1. e4 e5
2. Nf3 Nc6
3. Bc4 Bc5
4. d3 f5
The most common 4th move from white is 4. c3 but the next three alternatives 4. b4, 4. d3, 4. O-O are all very common variations for white. If white plays d3, black can strike with the Lucchini Gambit by playing 4…f5.
Now white will usually respond with 5. Ng5, 5. Bxg8, or 5. O-O.
This move makes logical sense for white. The knight on g5 is protected by the dark squared bishop. The knight and bishop also combine for an attack on the f7 square.

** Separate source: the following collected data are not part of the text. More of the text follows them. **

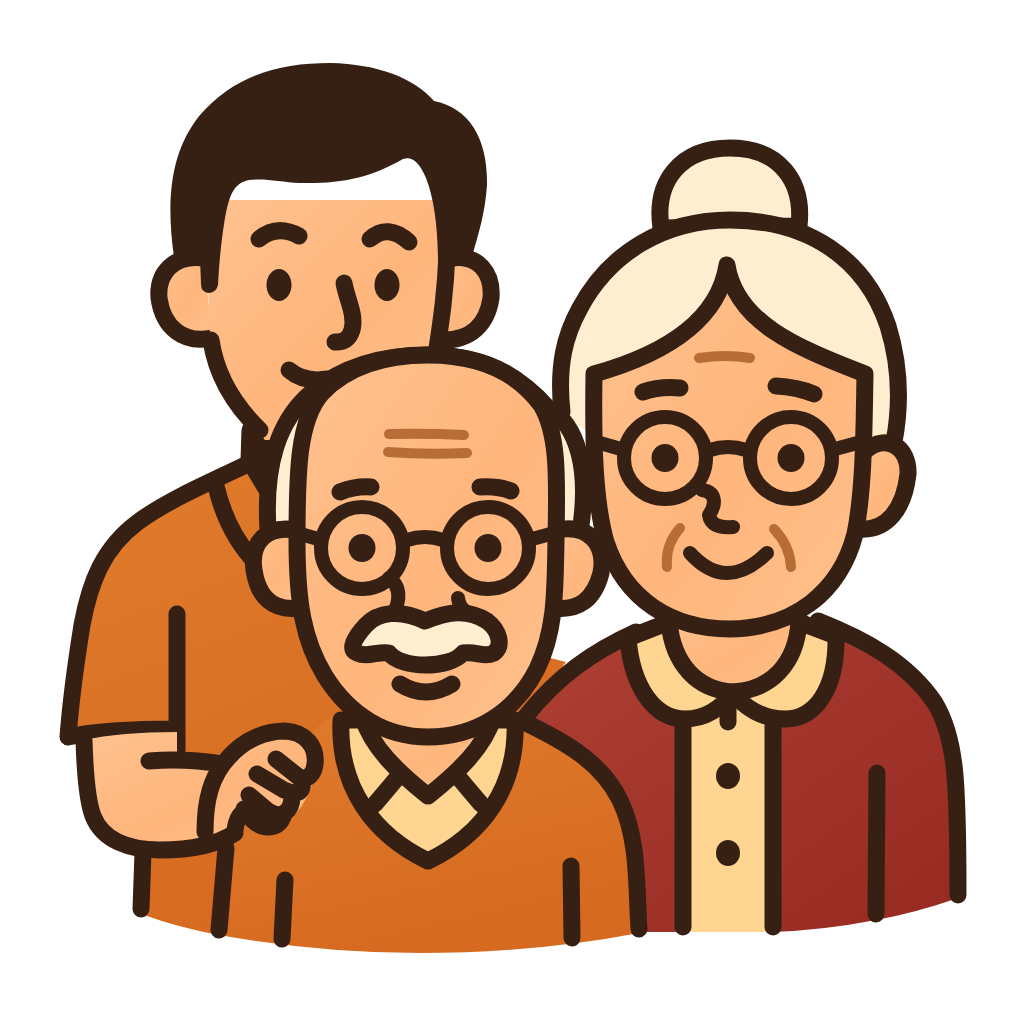
<!DOCTYPE html>
<html lang="en">
<head>
<meta charset="utf-8">
<title>Family portrait</title>
<style>
:root{--ink:#362013;--skin:#ffbd87;--orange:#db7224;--cream:#ffd592;--hair:#ffefd0;--wrinkle:#b96d36}
html,body{margin:0;background:#fff;overflow:hidden}
svg{display:block;width:1024px;height:1024px}
.line{fill:none;stroke:var(--ink);stroke-width:17;stroke-linecap:round;stroke-linejoin:round}
.thin{stroke-width:14}
.skin{fill:url(#skin-tone)}
.orange{fill:url(#orange-cloth)}
.red{fill:url(#red-cloth)}
.cream{fill:var(--cream)}
.white-hair{fill:var(--hair)}
.ink{fill:var(--ink)}
.wrinkle{fill:none;stroke:var(--wrinkle);stroke-width:10;stroke-linecap:round}
</style>
</head>
<body>
<svg viewBox="0 0 1024 1024" role="img" aria-label="A young man with his hand on the shoulder of an elderly man, beside an elderly woman">
<defs>
<linearGradient id="skin-tone" x1="0" y1="0" x2="1" y2="1"><stop offset="0" stop-color="#ffc18f"/><stop offset=".55" stop-color="#ffb67c"/><stop offset="1" stop-color="#ffc18e"/></linearGradient>
<linearGradient id="orange-cloth" x1="0" y1="0" x2=".4" y2="1"><stop offset="0" stop-color="#e07c2c"/><stop offset="1" stop-color="#d66a20"/></linearGradient>
<linearGradient id="red-cloth" x1="0" y1="0" x2="1" y2="1"><stop offset="0" stop-color="#ae4035"/><stop offset="1" stop-color="#962a21"/></linearGradient>
<g id="glasses">
<circle class="line thin" cx="0" cy="0" r="41"/>
<circle class="line thin" cx="126" cy="0" r="41"/>
<path class="line thin" d="M45-8Q63-14 81-8M-44-9L-72-17M170-9L196-16"/>
<ellipse class="ink" cx="0" cy="0" rx="13.5" ry="14"/>
<ellipse class="ink" cx="126" cy="0" rx="13.5" ry="14"/>
</g>
</defs>

<g id="young-man">
<path class="orange" d="M252 464C210 483 168 500 138 522C103 548 90 582 82 625C74 675 70 710 68 737L143 800L141 914Q180 928 219 935L400 900L530 712L566 662L480 640L300 560Z"/>
<path class="line" d="M250 463C210 482 168 500 138 522C103 548 90 582 82 625C74 675 70 710 68 737Q105 729 177 729M177 614V750M143 852L141 909"/>
<path class="skin" d="M250 428L246 462L272 500L300 430Z"/>
<path class="line" d="M216 486C224 520 238 545 258 565M250 430L249 460L268 492"/>
<path class="line thin" d="M264 436Q258 450 268 470"/>
<path class="skin line" style="fill:url(#skin-tone)" d="M204 258C174 254 157 273 159 298C163 328 184 344 212 338"/>
<path class="skin line" style="fill:url(#skin-tone)" d="M452 258C478 254 493 273 491 298C487 325 470 340 444 340"/>
<path class="skin" d="M205 200H440L448 255Q444 300 436 360L400 440H265C235 410 216 378 210 338Z"/>
<path class="line" d="M211 340C216 374 233 404 260 430M447 250C446 290 441 322 436 355"/>
<path class="ink" d="M174 257C166 200 170 152 200 115C235 75 280 63 330 63C378 64 414 78 434 101C470 108 488 140 487 185C485 215 478 235 471 260L438 264C438 228 434 198 426 178Q416 154 403 159C370 178 340 184 300 183C280 182 266 178 249 180C233 183 229 197 225 218C221 242 219 265 218 285Q216 293 208 293Q201 292 201 284L200 258Z"/>
<path class="line" d="M259 239Q277 224 299 236M370 239Q388 223 409 242"/>
<ellipse class="ink" cx="279" cy="285" rx="12.5" ry="16"/>
<ellipse class="ink" cx="387" cy="285" rx="12.5" ry="16"/>
<path class="line" d="M344 283C347 300 356 315 352 330Q348 343 335 342M289 370Q304 383 328 379"/>
</g>

<g id="grandmother">
<path class="red" d="M524 720C560 675 595 651 640 630L805 620C860 638 908 663 935 703C956 738 958 780 958 898Q915 913 876 920Q825 930 773 932H630Z"/>
<path class="cream" d="M683 715L733 696L773 715V932H683Z"/>
<path class="line" d="M526 716C558 676 592 652 636 632M818 621C866 640 908 663 935 703C956 738 958 780 958 895M683 720V927M773 720V927M877 773L876 914"/>
<path class="skin" d="M671 610H798C803 655 775 690 732 690C693 690 668 655 671 610Z"/>
<path class="cream line" style="fill:var(--cream)" d="M669 622C673 664 697 690 733 692C722 708 705 719 685 719C655 719 632 688 628 638Z"/>
<path class="cream line" style="fill:var(--cream)" d="M799 622C796 664 771 690 733 692C744 708 763 719 785 719C816 719 837 688 836 636Z"/>
<path class="line" d="M728 704V722"/>
<ellipse class="ink" cx="728" cy="776" rx="12" ry="13"/>
<ellipse class="ink" cx="728" cy="853" rx="12" ry="13"/>
<path class="white-hair line" style="fill:var(--hair)" d="M661 228C654 180 682 148 730 148C780 148 804 182 799 226Z"/>
<path class="white-hair" d="M562 415C557 365 565 335 580 308C610 252 665 220 730 220C808 220 865 258 888 326C900 365 901 405 894 442L860 450L600 440Z"/>
<path class="line" d="M562 412C557 365 565 335 580 308C610 252 665 220 730 220C808 220 865 258 888 326C900 365 901 405 894 442"/>
<path class="skin line" style="fill:url(#skin-tone)" d="M866 450C886 434 909 446 908 474C904 510 886 531 860 529"/>
<path class="skin line" style="fill:url(#skin-tone)" d="M727 265C718 322 662 355 594 374C593 440 594 500 606 542C625 600 672 629 730 629C794 628 840 592 855 534C864 490 864 430 865 374C795 347 736 322 727 265Z"/>
<path class="line" d="M643 392Q660 386 680 388M776 386Q797 387 814 394"/>
<path class="wrinkle" d="M699 358Q726 354 750 358M680 528Q665 545 667 567M774 529Q790 546 791 567"/>
<use href="#glasses" x="665" y="458"/>
<path class="line thin" d="M702 490C717 492 716 505 709 515Q711 529 733 527M690 553Q726 593 767 553"/>
</g>

<g id="grandfather">
<path class="orange" d="M340 712C295 740 240 790 225 850L219 935Q320 953 420 953Q535 953 639 933C637 880 638 840 620 800C602 764 570 745 520 718Z"/>
<path class="line" d="M524 722C570 744 602 764 620 800C639 840 636 885 639 929M226 848L219 930M285 880L282 939M571 866L572 938"/>
<path class="cream line" style="fill:var(--cream)" d="M341 720C338 788 374 835 428 861C482 835 518 788 515 720Z"/>
<path class="skin" d="M364 715L428 795L492 715Z"/>
<path class="line" d="M362 716C372 748 398 772 428 796C458 772 484 748 494 716M375 804L397 778M481 804L459 778"/>
<path class="white-hair" d="M268 535C264 465 278 420 312 392C342 367 380 355 428 355C480 355 518 373 548 410C578 430 587 475 582 535Z"/>
<path class="line" d="M268 530C264 465 278 420 312 392C342 367 380 355 428 355C480 355 518 373 548 408C578 425 590 470 580 532"/>
<path class="skin line" style="fill:url(#skin-tone)" d="M296 530C266 525 250 543 254 570C258 598 274 611 298 608"/>
<path class="skin line" style="fill:url(#skin-tone)" d="M556 530C590 523 606 546 601 573C594 600 578 611 554 608"/>
<path class="skin line" style="fill:url(#skin-tone)" d="M428 355C382 355 347 367 322 393C298 420 297 472 297 540C297 602 303 640 325 676C350 716 386 737 428 737C476 737 515 712 537 669C556 630 555 590 556 540C557 480 559 435 541 405C517 372 480 355 428 355Z"/>
<path class="wrinkle" d="M389 434Q426 433 464 435M388 452Q425 455 467 453"/>
<path class="line" d="M340 492Q355 486 371 487M480 487Q498 486 511 491"/>
<use href="#glasses" x="362" y="548"/>
<path class="line thin" d="M389 578Q403 588 396 608M458 598Q459 608 468 613"/>
<path class="line" style="fill:var(--hair)" d="M425 621C400 609 378 612 366 625C354 638 348 650 357 653C368 658 378 651 389 653C401 669 450 669 463 653C477 651 483 658 494 653C503 646 500 631 487 621C468 609 449 611 425 621Z"/>
<path class="line" d="M400 684Q426 700 452 684"/>
</g>

<g id="helping-arm">
<path class="skin" d="M84 740Q120 732 177 732V755L220 762C238 738 262 730 286 731C308 732 320 752 314 778C308 800 294 825 268 828L240 822L220 844C190 851 165 851 145 849C112 846 94 830 90 800Q85 775 84 740Z"/>
<path class="line" d="M84 740C85 775 87 800 93 816C103 841 130 850 160 850C190 850 215 846 235 833M149 761Q185 758 222 764M205 832C205 800 211 776 229 757C245 739 266 731 285 731C305 732 317 746 315 764C314 774 308 780 300 778L276 759"/>
<path class="line" d="M257 774L284 790C300 797 304 791 302 778M249 795L268 811C282 820 292 811 292 796M244 809Q255 827 268 827Q280 827 284 814M235 830Q237 815 245 811"/>
</g>
</svg>
</body>
</html>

Black now plays 5…f4. This blocks off the dark squared bishop for white and makes way for the light square bishop for black to eventually get involved into the action.
The most common play for white is to play 6. Nf7. This forks the black queen and rook. Black can play 6…Qh4 and threaten a massive attack. The most immediate threat is Qxf2# so white can’t take rook on h8. There are two ways for white to defend here. 7. O-O and 7. g3.
5. Ng5 f4 6. Nf7 Qh4 7. O-O
Black plays Nf6 and sets another trap. White may feel like they can take the rook on h8 now that f2 is secure, but it’s a trap. After 8. Nxh8 Ng4 and the threats become difficult for white to deal with. White looks to avoid mate on h2 by playing 9. h3. Black has the queen, knight, and bishop all lined up on the f2 pawn and can strike now.
If white tries 8. d4 instead of Nxh8, black can still play Ng4 with the same threats after Bxd4.
5. Ng5 f4 6. Nf7 Qh4 7. g3
Black pushes the queen forward 7…Qh3. The rook on h8 continues to be a trap. If white takes 8. Nxh8 then black plays d5 and prepares for Bg4. This attacks the white queen and adds additional pieces to the attack for black.
This isn’t as common as 5. Ng5 but your opponents may decide that trading off material is a solid plan when they don’t understand the opening. 5…Rxg8 and black is fine. If white now continues Ng5 black can play g6. This stops the white queen from coming to h5 and baits the knight to take the poisoned pawn on h7. Black can then play Qh4, threatening f2 mate and will capture the knight.
If white castles, then black will shift gears on tactics. Black continues with 5…Nf6 to attack the center. If white now goes for Ng5, then black defends with Qe7.
There aren’t many openings that are filled with as many traps as the Lucchini Gambit. White is always in tough positions and it’s difficult to find the right moves against the attack from black.
Below you can watch all of the lines referenced on this page and see a much deeper analysis on the Lucchini Gambit.